= Task description =
Using "roundBox" as the search string, find the matching lines below and copy them.

= Material to process =

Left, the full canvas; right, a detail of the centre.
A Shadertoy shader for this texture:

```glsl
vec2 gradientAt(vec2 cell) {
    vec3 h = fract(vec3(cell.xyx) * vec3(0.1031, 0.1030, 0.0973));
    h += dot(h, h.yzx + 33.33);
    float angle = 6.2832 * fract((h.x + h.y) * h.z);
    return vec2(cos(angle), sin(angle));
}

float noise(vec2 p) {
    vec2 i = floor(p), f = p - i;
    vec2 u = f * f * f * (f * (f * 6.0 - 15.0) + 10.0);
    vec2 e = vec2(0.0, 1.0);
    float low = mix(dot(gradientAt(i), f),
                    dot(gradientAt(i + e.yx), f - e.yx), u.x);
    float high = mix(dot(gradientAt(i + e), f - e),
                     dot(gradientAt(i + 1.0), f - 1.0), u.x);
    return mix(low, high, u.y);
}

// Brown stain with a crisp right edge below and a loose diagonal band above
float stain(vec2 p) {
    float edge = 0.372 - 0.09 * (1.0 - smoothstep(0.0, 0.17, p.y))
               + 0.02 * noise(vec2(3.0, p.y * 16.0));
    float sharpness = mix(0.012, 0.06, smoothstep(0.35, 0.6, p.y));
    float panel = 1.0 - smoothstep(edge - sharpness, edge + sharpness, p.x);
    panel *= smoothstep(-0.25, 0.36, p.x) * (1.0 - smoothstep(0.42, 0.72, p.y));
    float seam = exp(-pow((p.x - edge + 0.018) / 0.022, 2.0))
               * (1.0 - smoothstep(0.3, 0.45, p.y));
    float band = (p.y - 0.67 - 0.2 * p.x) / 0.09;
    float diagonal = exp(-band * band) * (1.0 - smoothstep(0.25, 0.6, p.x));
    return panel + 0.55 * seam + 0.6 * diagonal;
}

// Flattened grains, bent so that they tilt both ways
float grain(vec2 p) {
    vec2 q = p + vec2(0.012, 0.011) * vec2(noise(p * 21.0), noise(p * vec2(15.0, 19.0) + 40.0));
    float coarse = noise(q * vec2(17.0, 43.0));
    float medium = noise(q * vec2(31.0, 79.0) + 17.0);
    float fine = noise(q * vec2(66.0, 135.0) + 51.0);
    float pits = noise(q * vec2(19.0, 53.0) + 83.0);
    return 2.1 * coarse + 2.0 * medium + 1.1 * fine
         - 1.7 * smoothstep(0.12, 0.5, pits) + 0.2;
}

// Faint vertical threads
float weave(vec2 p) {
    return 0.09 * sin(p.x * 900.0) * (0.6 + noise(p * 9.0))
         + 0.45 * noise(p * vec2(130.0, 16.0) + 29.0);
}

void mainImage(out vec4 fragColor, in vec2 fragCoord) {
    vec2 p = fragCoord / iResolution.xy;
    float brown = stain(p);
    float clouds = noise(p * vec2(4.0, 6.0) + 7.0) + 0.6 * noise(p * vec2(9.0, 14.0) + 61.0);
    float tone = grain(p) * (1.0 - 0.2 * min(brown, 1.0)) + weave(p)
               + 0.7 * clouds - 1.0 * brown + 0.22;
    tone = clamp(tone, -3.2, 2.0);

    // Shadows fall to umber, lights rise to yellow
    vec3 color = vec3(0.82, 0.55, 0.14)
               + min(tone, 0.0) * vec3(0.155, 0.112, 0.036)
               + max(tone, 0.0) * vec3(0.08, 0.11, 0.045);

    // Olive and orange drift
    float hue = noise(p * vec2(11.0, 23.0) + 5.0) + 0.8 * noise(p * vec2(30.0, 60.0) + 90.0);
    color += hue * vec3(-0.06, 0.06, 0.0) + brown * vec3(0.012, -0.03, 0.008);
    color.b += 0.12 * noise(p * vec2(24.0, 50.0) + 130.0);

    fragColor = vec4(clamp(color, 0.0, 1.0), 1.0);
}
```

--

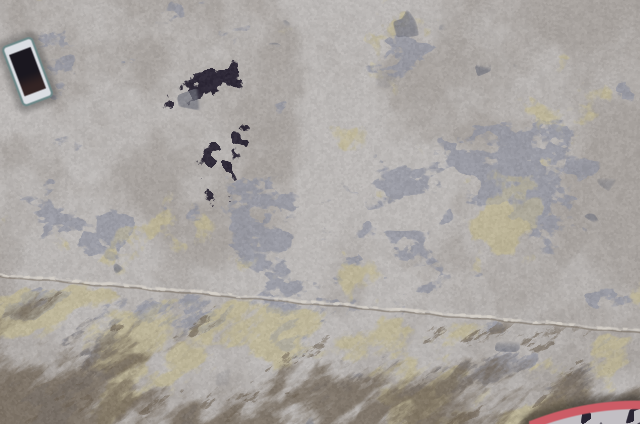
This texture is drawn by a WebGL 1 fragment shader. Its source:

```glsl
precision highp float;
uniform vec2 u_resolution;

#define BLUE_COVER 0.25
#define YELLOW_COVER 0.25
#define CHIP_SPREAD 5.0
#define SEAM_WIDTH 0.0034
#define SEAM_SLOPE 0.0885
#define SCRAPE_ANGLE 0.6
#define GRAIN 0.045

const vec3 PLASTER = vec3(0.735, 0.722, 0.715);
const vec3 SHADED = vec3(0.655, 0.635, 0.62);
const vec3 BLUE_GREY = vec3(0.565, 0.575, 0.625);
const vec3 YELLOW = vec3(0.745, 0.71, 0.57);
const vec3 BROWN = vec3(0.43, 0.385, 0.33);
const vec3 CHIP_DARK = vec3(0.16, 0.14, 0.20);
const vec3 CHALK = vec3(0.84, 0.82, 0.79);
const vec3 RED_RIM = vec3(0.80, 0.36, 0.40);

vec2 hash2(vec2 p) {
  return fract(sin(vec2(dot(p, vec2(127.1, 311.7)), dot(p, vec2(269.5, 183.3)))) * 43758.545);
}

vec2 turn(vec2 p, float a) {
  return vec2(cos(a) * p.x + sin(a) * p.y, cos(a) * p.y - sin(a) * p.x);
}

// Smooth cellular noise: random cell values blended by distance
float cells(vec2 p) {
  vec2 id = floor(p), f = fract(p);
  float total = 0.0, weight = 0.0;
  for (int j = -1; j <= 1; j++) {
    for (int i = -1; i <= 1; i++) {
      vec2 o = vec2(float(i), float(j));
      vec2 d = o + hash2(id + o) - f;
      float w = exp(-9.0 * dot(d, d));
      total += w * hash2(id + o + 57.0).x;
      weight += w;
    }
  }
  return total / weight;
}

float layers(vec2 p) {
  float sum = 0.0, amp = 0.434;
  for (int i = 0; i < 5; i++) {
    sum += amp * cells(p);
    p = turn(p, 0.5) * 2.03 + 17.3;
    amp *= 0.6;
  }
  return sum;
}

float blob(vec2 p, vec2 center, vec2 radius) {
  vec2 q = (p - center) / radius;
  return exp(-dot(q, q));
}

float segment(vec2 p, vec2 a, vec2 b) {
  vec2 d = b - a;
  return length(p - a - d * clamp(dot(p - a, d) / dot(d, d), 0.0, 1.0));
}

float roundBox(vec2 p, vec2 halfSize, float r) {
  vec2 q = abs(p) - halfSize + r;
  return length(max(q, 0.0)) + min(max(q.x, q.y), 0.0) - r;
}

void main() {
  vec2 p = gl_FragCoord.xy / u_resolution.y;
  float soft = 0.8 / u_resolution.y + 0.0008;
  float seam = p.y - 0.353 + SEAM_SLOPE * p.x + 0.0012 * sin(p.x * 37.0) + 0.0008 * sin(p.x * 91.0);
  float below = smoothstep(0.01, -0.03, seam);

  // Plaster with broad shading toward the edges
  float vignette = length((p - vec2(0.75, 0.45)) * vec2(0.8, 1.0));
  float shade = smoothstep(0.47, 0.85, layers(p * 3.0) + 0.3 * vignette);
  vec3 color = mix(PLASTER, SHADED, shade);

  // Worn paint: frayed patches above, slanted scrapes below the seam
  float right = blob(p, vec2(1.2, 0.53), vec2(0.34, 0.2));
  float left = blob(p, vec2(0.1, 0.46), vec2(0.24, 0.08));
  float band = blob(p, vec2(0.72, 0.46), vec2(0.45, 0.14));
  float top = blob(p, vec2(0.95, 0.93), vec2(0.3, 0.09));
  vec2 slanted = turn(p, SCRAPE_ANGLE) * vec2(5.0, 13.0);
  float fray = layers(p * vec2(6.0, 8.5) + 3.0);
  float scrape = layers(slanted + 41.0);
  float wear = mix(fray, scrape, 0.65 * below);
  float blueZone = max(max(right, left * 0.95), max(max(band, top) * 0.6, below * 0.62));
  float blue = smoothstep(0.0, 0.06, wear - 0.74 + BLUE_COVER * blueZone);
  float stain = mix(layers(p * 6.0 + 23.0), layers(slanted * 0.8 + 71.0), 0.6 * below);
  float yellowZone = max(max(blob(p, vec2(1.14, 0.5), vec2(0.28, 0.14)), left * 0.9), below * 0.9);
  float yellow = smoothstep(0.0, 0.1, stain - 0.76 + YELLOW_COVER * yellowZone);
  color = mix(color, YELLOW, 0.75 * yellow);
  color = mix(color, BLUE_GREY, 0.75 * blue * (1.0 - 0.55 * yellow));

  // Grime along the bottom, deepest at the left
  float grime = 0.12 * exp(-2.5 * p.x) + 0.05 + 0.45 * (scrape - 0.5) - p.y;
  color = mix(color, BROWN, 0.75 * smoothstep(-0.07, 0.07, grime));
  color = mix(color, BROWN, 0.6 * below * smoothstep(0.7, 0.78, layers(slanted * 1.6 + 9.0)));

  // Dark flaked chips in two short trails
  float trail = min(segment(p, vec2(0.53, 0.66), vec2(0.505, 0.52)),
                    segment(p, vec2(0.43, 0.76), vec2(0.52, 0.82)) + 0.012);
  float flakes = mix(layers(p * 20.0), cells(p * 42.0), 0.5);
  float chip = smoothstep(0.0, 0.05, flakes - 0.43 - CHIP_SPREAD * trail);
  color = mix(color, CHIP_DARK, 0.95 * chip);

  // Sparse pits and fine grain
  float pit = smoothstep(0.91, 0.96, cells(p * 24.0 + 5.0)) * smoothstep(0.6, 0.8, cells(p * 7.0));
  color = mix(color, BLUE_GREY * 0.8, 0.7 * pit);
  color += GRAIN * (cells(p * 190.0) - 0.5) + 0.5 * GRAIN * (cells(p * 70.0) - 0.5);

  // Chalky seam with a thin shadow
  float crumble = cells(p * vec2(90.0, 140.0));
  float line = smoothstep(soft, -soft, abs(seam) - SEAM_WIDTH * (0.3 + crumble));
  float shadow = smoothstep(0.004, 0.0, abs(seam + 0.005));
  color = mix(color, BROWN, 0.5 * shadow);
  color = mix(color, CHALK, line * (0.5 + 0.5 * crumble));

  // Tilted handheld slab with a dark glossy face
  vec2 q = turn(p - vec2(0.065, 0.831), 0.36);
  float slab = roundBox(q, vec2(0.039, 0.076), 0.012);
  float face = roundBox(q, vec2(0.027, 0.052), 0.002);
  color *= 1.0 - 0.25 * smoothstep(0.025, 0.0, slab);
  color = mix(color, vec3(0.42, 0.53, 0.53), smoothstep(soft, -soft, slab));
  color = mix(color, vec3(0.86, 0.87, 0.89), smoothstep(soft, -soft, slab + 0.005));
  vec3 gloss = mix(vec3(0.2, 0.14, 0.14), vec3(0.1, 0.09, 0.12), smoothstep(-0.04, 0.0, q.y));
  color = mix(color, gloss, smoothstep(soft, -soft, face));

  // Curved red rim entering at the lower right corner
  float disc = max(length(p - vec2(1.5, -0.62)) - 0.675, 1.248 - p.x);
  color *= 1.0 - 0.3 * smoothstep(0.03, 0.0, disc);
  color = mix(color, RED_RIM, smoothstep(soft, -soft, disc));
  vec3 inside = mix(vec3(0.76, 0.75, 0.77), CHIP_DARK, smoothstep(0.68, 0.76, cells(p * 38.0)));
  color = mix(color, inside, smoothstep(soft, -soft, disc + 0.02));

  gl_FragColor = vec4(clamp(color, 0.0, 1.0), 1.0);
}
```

...

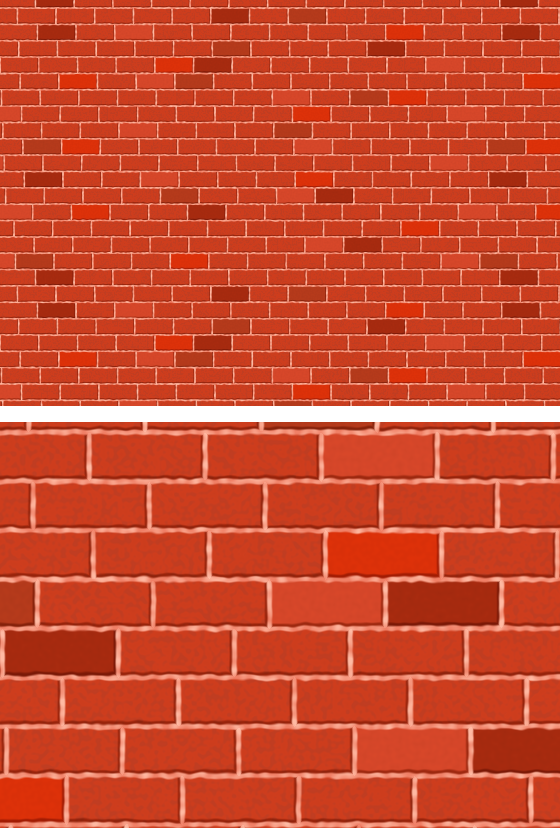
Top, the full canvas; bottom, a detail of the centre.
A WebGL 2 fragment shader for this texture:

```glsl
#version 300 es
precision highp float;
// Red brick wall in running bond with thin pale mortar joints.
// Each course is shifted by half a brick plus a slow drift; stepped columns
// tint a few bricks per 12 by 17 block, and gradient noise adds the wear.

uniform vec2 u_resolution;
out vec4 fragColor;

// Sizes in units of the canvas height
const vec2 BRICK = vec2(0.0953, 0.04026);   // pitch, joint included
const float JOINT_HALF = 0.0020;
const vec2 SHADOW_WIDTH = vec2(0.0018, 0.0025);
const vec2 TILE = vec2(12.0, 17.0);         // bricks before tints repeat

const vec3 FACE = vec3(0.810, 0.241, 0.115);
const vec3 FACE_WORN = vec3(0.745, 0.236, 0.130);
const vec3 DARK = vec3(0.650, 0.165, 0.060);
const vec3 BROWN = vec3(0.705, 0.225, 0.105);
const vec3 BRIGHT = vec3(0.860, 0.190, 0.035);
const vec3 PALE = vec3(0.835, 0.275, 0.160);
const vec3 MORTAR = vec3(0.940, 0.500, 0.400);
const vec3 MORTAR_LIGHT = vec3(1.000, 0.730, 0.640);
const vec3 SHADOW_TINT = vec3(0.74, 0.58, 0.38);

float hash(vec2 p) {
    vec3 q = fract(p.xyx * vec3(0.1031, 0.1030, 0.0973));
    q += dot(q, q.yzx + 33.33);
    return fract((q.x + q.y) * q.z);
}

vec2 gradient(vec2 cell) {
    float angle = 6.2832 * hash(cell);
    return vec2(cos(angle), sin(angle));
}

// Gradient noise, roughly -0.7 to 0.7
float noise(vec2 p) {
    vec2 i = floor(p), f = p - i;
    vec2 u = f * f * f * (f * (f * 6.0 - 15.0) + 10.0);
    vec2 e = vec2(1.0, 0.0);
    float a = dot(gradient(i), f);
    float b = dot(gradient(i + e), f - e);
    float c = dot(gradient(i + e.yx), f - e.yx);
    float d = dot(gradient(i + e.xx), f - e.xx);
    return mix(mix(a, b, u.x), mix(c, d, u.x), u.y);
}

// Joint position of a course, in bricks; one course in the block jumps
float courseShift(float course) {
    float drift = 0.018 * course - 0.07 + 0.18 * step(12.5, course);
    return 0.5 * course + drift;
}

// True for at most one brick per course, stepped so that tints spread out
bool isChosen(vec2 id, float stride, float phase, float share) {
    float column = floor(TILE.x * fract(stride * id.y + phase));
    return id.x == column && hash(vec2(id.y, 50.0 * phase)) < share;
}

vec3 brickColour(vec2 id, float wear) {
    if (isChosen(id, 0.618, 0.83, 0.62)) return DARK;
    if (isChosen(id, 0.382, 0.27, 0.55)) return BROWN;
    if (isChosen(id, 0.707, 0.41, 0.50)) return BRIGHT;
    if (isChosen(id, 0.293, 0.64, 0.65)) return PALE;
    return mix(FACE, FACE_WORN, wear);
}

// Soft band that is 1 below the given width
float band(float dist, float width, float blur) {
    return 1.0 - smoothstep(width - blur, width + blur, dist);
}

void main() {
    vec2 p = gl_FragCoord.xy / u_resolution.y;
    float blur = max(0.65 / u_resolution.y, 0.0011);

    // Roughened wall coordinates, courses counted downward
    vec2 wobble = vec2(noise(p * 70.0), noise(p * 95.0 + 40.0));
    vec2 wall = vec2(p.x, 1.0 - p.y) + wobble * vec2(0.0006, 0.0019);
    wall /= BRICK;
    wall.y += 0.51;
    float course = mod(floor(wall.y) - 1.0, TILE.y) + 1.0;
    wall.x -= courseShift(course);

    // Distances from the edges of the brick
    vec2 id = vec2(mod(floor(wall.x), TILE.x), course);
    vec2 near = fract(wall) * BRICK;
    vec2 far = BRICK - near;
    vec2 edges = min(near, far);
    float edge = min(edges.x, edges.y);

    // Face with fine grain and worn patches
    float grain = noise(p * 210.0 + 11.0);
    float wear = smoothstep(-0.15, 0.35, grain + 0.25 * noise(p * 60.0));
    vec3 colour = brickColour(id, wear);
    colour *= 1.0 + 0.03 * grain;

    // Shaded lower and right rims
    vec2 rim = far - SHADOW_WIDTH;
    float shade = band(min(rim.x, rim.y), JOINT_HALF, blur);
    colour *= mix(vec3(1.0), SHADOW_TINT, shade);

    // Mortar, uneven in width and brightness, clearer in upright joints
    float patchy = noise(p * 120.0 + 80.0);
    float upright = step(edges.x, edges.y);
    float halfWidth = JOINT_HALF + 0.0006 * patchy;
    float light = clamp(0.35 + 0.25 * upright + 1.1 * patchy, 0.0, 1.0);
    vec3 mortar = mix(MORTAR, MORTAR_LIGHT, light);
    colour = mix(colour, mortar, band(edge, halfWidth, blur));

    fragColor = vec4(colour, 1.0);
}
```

= Answer to this exercise =
float roundBox(vec2 p, vec2 halfSize, float r) {
  float slab = roundBox(q, vec2(0.039, 0.076), 0.012);
  float face = roundBox(q, vec2(0.027, 0.052), 0.002);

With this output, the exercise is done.